Lincoln certainly gets taken to task despite the Emancipation Proclamation, the 13th Amendment, and the Gettysburg Address. Many Americans are acutely aware of the ways in which his record conflicts with the myth of the “Great Emancipator.”
However, while Key may not be as notable as a president, his poem is, and that was enough to make abolitionists ridicule his words during his lifetime by sneering that America was truly the “Land of the Free and Home of the Oppressed.”
Though we may have collectively forgotten Key’s backstory, it’s interesting to consider why this contradiction, which was so well known in the 19th century, has not survived in our national memory.
In fact, as the phrase that ends the song is so well-known, it’s also just odd to me that we rarely hear anyone take Key and the anthem to task for the simple fact that it would be so easy—“brave” rhymes with “slave,” for goodness sake.
How is it that neither Marcus Garvey, Malcolm X nor Public Enemy came up with lesser-known hip hop artist Brother Ali’s line, “land of the thief, home of the slave?”
Even when Malcolm X observed that this American motto was flawed, as he did in a speech in Ghana in May 1964, the irony of the background of its author and the exaltation of its ideals does not arise. “Anytime you think that America is the land of the free,” Malcolm told the African audience, “you come there and take off your national dress and be mistaken for an American Negro, and you will find out you’re not in the land of the free.” In this speech, however, despite being such an expert at pointing out inconsistencies, he doesn’t add, “in fact, ‘land of the free’ was written by a slaveholder!”
Does it matter if the author of a powerful and inspirational composition in the past held views and did things with which we would not agree today and which we would consider antithetical to the very American ideals his writing professed?

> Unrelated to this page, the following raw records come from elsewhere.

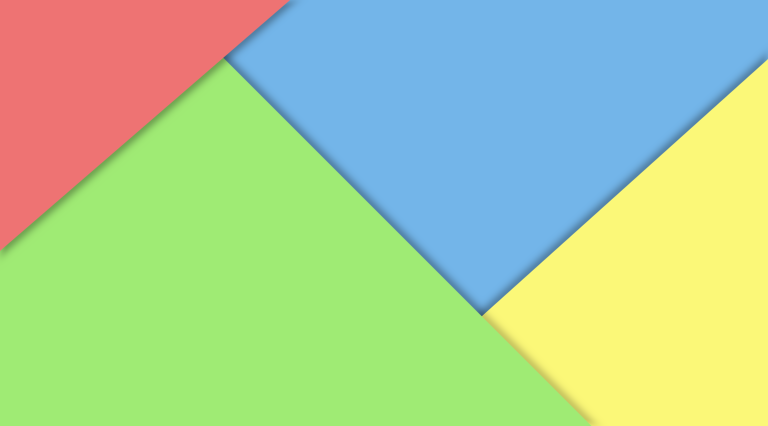
Give the GLSL for this background, as a WebGL 2 fragment shader.

```glsl
#version 300 es
precision highp float;
// Four flat sheets of coloured paper stacked on diagonals.
// Each sheet is a half plane, given by the signed distance to its edge,
// and drops a soft, narrow shadow on the sheets below it.

uniform vec2 u_resolution;
out vec4 fragColor;

// Signed distance to the line a-b, positive on its right-hand side.
float edgeDistance(vec2 p, vec2 a, vec2 b) {
    vec2 along = normalize(b - a);
    return dot(p - a, vec2(along.y, -along.x));
}

// Lays a sheet over the colours below: shadow first, then the paper.
vec3 laySheet(vec3 below, vec3 paper, float d, float shadow) {
    float pixel = 1.0 / u_resolution.y;
    float falloff = max(d, 0.0) / 0.015;
    below *= 1.0 - shadow * exp(-falloff * falloff);
    return mix(paper, below, smoothstep(-0.7 * pixel, 0.7 * pixel, d));
}

void main() {
    // Canvas height is one unit.
    vec2 p = gl_FragCoord.xy / u_resolution.y;
    vec2 size = vec2(u_resolution.x / u_resolution.y, 1.0);

    // Shadows thin out where the sheets meet the canvas border.
    vec2 inset = min(p, size - p);
    float fade = smoothstep(-0.012, 0.018, min(inset.x, inset.y));

    float yellowEdge = edgeDistance(p, vec2(1.803, 0.8615), vec2(1.1315, 0.2582));
    float greenEdge = edgeDistance(p, vec2(1.3885, 0.0), vec2(0.3885, 1.0));
    float redEdge = edgeDistance(p, vec2(0.0, 0.411), vec2(0.681, 1.0));

    // Stack from the bottom sheet to the top one.
    vec3 color = vec3(0.45, 0.71, 0.915);
    color = laySheet(color, vec3(0.985, 0.972, 0.47), yellowEdge, 0.28 * fade);
    // The green shadow is lighter where it falls on the yellow sheet.
    float greenShadow = yellowEdge < 0.0 ? 0.2 : 0.28;
    color = laySheet(color, vec3(0.625, 0.92, 0.455), greenEdge, greenShadow * fade);
    color = laySheet(color, vec3(0.932, 0.45, 0.45), redEdge, 0.29 * fade);

    fragColor = vec4(color, 1.0);
}
```
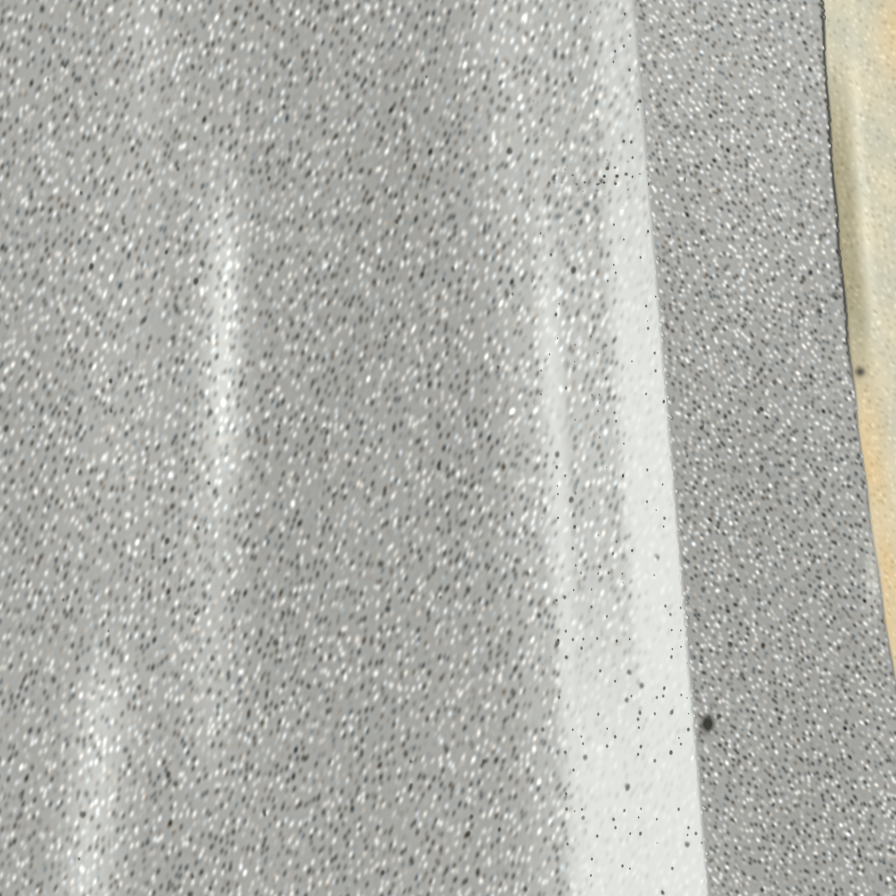
This texture is drawn by a WebGL 2 fragment shader. Its source:

```glsl
#version 300 es
precision highp float;
// Worn asphalt road with a faded edge line, pale tyre streaks and a sandy kerb.
// Grain is a sum of randomly placed soft chips (cellular noise); paint and
// streaks are slanted soft bands, the kerb a curved edge with sine mottling.
uniform vec2 u_resolution;
out vec4 outColor;

#define ASPHALT vec3(0.660, 0.662, 0.645)
#define PAINT vec3(0.895, 0.905, 0.885)
#define KERB_CREAM vec3(0.87, 0.84, 0.73)
#define KERB_OLIVE vec3(0.66, 0.63, 0.51)
#define KERB_ORANGE vec3(0.90, 0.79, 0.60)
#define DARK vec3(0.22, 0.22, 0.20)
#define LANE_CELLS vec2(165.0, 98.0)
#define VERGE_CELLS vec2(185.0, 155.0)
#define GRAIN_GAIN 0.52
#define TINT_GAIN 0.045

vec3 hash3(vec2 cell) {
  vec3 q = fract(cell.xyx * vec3(0.1031, 0.1030, 0.0973));
  q += dot(q, q.yxz + 33.33);
  return fract((q.xxy + q.yzz) * q.zyx);
}

// Signed chips with a faint opposite rim: x is lightness, y is tint.
vec2 chips(vec2 q) {
  vec2 base = floor(q), sum = vec2(0.0);
  for (int j = -1; j <= 1; j++)
    for (int i = -1; i <= 1; i++) {
      vec2 cell = base + vec2(i, j);
      vec3 h = hash3(cell);
      vec2 d = q - cell - h.xy;
      float r2 = dot(d, d);
      vec2 tone = vec2(h.z, hash3(cell + 71.7).x) - 0.5;
      sum += tone * (1.0 - 2.5 * r2) * exp(-4.5 * r2);
    }
  return sum;
}

// Sparse ragged pits, one candidate in each cell.
float pits(vec2 q, float density, float rough) {
  vec2 cell = floor(q);
  vec3 h = hash3(cell + 19.0);
  float radius = mix(0.10, 0.20, hash3(cell + 53.0).y);
  float d = length((q - cell - 0.3 - 0.4 * h.xy) * vec2(1.0, 0.75)) + 0.2 * rough;
  return (1.0 - smoothstep(0.0, radius * 1.5, d)) * step(1.0 - density, h.z);
}

float band(float x, float centre, float width) {
  float d = (x - centre) / width;
  return exp(-d * d);
}

float blob(vec2 p, vec2 centre, vec2 size) {
  vec2 d = (p - centre) / size;
  return exp(-dot(d, d));
}

float span(float v, float start, float end, float fade) {
  return smoothstep(start - fade, start + fade, v)
       * (1.0 - smoothstep(end - fade, end + fade, v));
}

void main() {
  vec2 uv = gl_FragCoord.xy / u_resolution;
  float x = uv.x, v = 1.0 - uv.y;   // v runs down the road
  vec2 p = vec2(x, v);

  float lineRight = 0.706 + 0.084 * v;
  float verge = smoothstep(-0.004, 0.004, x - lineRight);

  // Grain: slanted, long chips in the lane and finer ones on the verge
  vec2 laneGrain = chips(vec2(x - 0.25 * uv.y, uv.y) * LANE_CELLS);
  vec2 vergeGrain = chips(vec2(x + 0.3 * uv.y, uv.y) * VERGE_CELLS + 37.0);
  vec2 grain = mix(laneGrain, vergeGrain * 1.1, verge);

  // Asphalt tone with broad wheel tracks
  float tone = 0.008 * sin(x * 31.0 + 2.0 * v) * sin(v * 9.0 + x * 7.0);
  tone += 0.035 * band(x, 0.14, 0.07) * span(v, 0.05, 0.75, 0.2);
  tone -= 0.018 * band(x, 0.40, 0.13) * span(v, 0.1, 0.8, 0.2);
  tone += verge * mix(0.035, -0.015, smoothstep(0.0, 0.6, v));
  vec3 color = ASPHALT + tone;

  // Pale streaks worn into the lane
  float streak = 0.58 * band(x, 0.257 - 0.015 * v, 0.019) * span(v, 0.25, 0.53, 0.09);
  streak += 0.32 * band(x, 0.246 - 0.012 * v, 0.030) * span(v, 0.18, 0.85, 0.12);
  streak += 0.24 * band(x, 0.16, 0.025) * span(v, -0.1, 0.15, 0.1);
  streak += 0.60 * band(x, 0.184 - 0.088 * v, 0.033) * span(v, 0.74, 1.2, 0.07);

  // Edge line: thin left stripe, worn middle and solid right band
  float ragged = x + 0.012 * grain.x;
  float stripeX = 0.592 + 0.058 * v;
  float stripe = band(ragged, stripeX, 0.022) * mix(0.36, 0.88, smoothstep(0.12, 0.42, v));
  float halo = 0.34 * band(x, stripeX - 0.025, 0.038);
  float solidLeft = 0.654 + 0.062 * v;
  float inside = 1.0 - smoothstep(-0.003, 0.003, ragged - lineRight);
  float solid = smoothstep(-0.020, 0.020, ragged - solidLeft) * inside
              * mix(0.66, 0.98, smoothstep(0.05, 0.45, v));
  float worn = smoothstep(-0.015, 0.01, ragged - stripeX) * inside
             * (mix(0.30, 0.48, smoothstep(0.1, 0.45, v)) + 0.48 * smoothstep(0.55, 0.88, v));
  float paint = max(max(stripe, solid), max(worn, halo * inside));
  float cover = clamp(max(paint, streak), 0.0, 1.0);
  color = mix(color, PAINT, cover);

  float grainFade = 1.0 - 0.80 * smoothstep(0.35, 1.0, paint);
  color += grain.x * GRAIN_GAIN * grainFade;
  color += grain.y * TINT_GAIN * grainFade * vec3(1.0, 0.0, -0.8);

  // Pits, a scuffed patch on the line and one deep hole
  float speck = 0.6 * pits(uv * 62.0, 0.025, grain.x);
  speck += 0.7 * pits(uv * 110.0 + 8.0, 0.10, grain.x) * smoothstep(0.2, 0.7, paint);
  float scuff = blob(p, vec2(0.675, 0.197), vec2(0.045, 0.015));
  speck += scuff * pits(uv * vec2(85.0, 120.0), 0.65, grain.x);
  speck += 1.4 * blob(p, vec2(0.790, 0.808), vec2(0.006, 0.008));
  color = mix(color, DARK, clamp(speck, 0.0, 0.92));

  // Kerb: olive rim, cream face, orange stains and a dark joint
  float wobble = 0.0007 * sin(v * 61.0) + 0.004 * vergeGrain.x;
  float k = x - (0.918 + 0.05 * v + 0.075 * v * v) - wobble;
  float mottle = 0.5 + 0.25 * sin(v * 37.0 + x * 60.0) + 0.25 * sin(v * 83.0 - x * 95.0);
  vec3 kerb = mix(KERB_CREAM, vec3(0.78, 0.78, 0.71), 0.75 * mottle);
  float stain = span(v, 0.42, 0.80, 0.08) * band(k, 0.008, 0.020);
  stain = max(stain, blob(p, vec2(1.0, 0.04), vec2(0.020, 0.05)));
  kerb = mix(kerb, KERB_ORANGE, stain * (0.5 + 0.4 * mottle));
  float rim = (1.0 - smoothstep(0.012, 0.030, k)) * span(v, 0.11, 0.40, 0.08);
  kerb = mix(kerb, KERB_OLIVE, rim * 0.85);
  kerb += 0.06 * band(k, 0.032, 0.005) * span(v, 0.05, 0.35, 0.08) + 0.16 * vergeGrain.x;
  color = mix(color, kerb, smoothstep(-0.002, 0.002, k));
  float joint = band(k, -0.001, 0.002) * mix(0.2, 0.75, 1.0 - smoothstep(0.34, 0.46, v));
  joint += 0.8 * blob(p, vec2(0.960, 0.415), vec2(0.005));
  color = mix(color, DARK, clamp(joint, 0.0, 0.9));
  float chalk = blob(p, vec2(0.973, 0.645), vec2(0.008, 0.05));
  color = mix(color, vec3(0.83, 0.83, 0.79), chalk * (0.6 + vergeGrain.x));

  outColor = vec4(clamp(color, 0.0, 1.0), 1.0);
}
```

Do we hold the Declaration of Independence to a higher standard than the Star-Spangled Banner?
We constantly make new meaning from our past. Recently, we have seen numerous examples of our rethinking of how we publicly remember the history of the Confederacy, or whether Harriet Tubman should replace Andrew Jackson on the $20 bill. Historian Pauline Maier argues that Lincoln played a huge role in reinterpreting the Declaration and making it into a motto or an “ancient faith” shared by all Americans.
In 1856 Lincoln suggested Americans needed to “re-adopt the Declaration of Independence and with it the practices and policies which harmonize with it.” Though we may have forgotten Key’s racism while we remember Jefferson’s, we have similarly washed it away from the song by adopting it as something to live up to.
Every time Jackie Robinson stood on the baselines as the anthem was played, or when Civil Rights Movement activists had the flag ripped out of their hands as they peacefully marched, or when my dad saluted the flag at a segregated army base in Alabama fighting for a nation that didn’t respect him, the song became less Key’s and more ours.
Though we should remember the flaws and failings that often animate our history, to me at least, they do not need to define it. We should remember that if, 200 years after it was declared so by a slaveholder and enemy of free speech, the United States is “the land of the free,” that is because of “the brave” who have called it home since dawn’s early light in September 1814.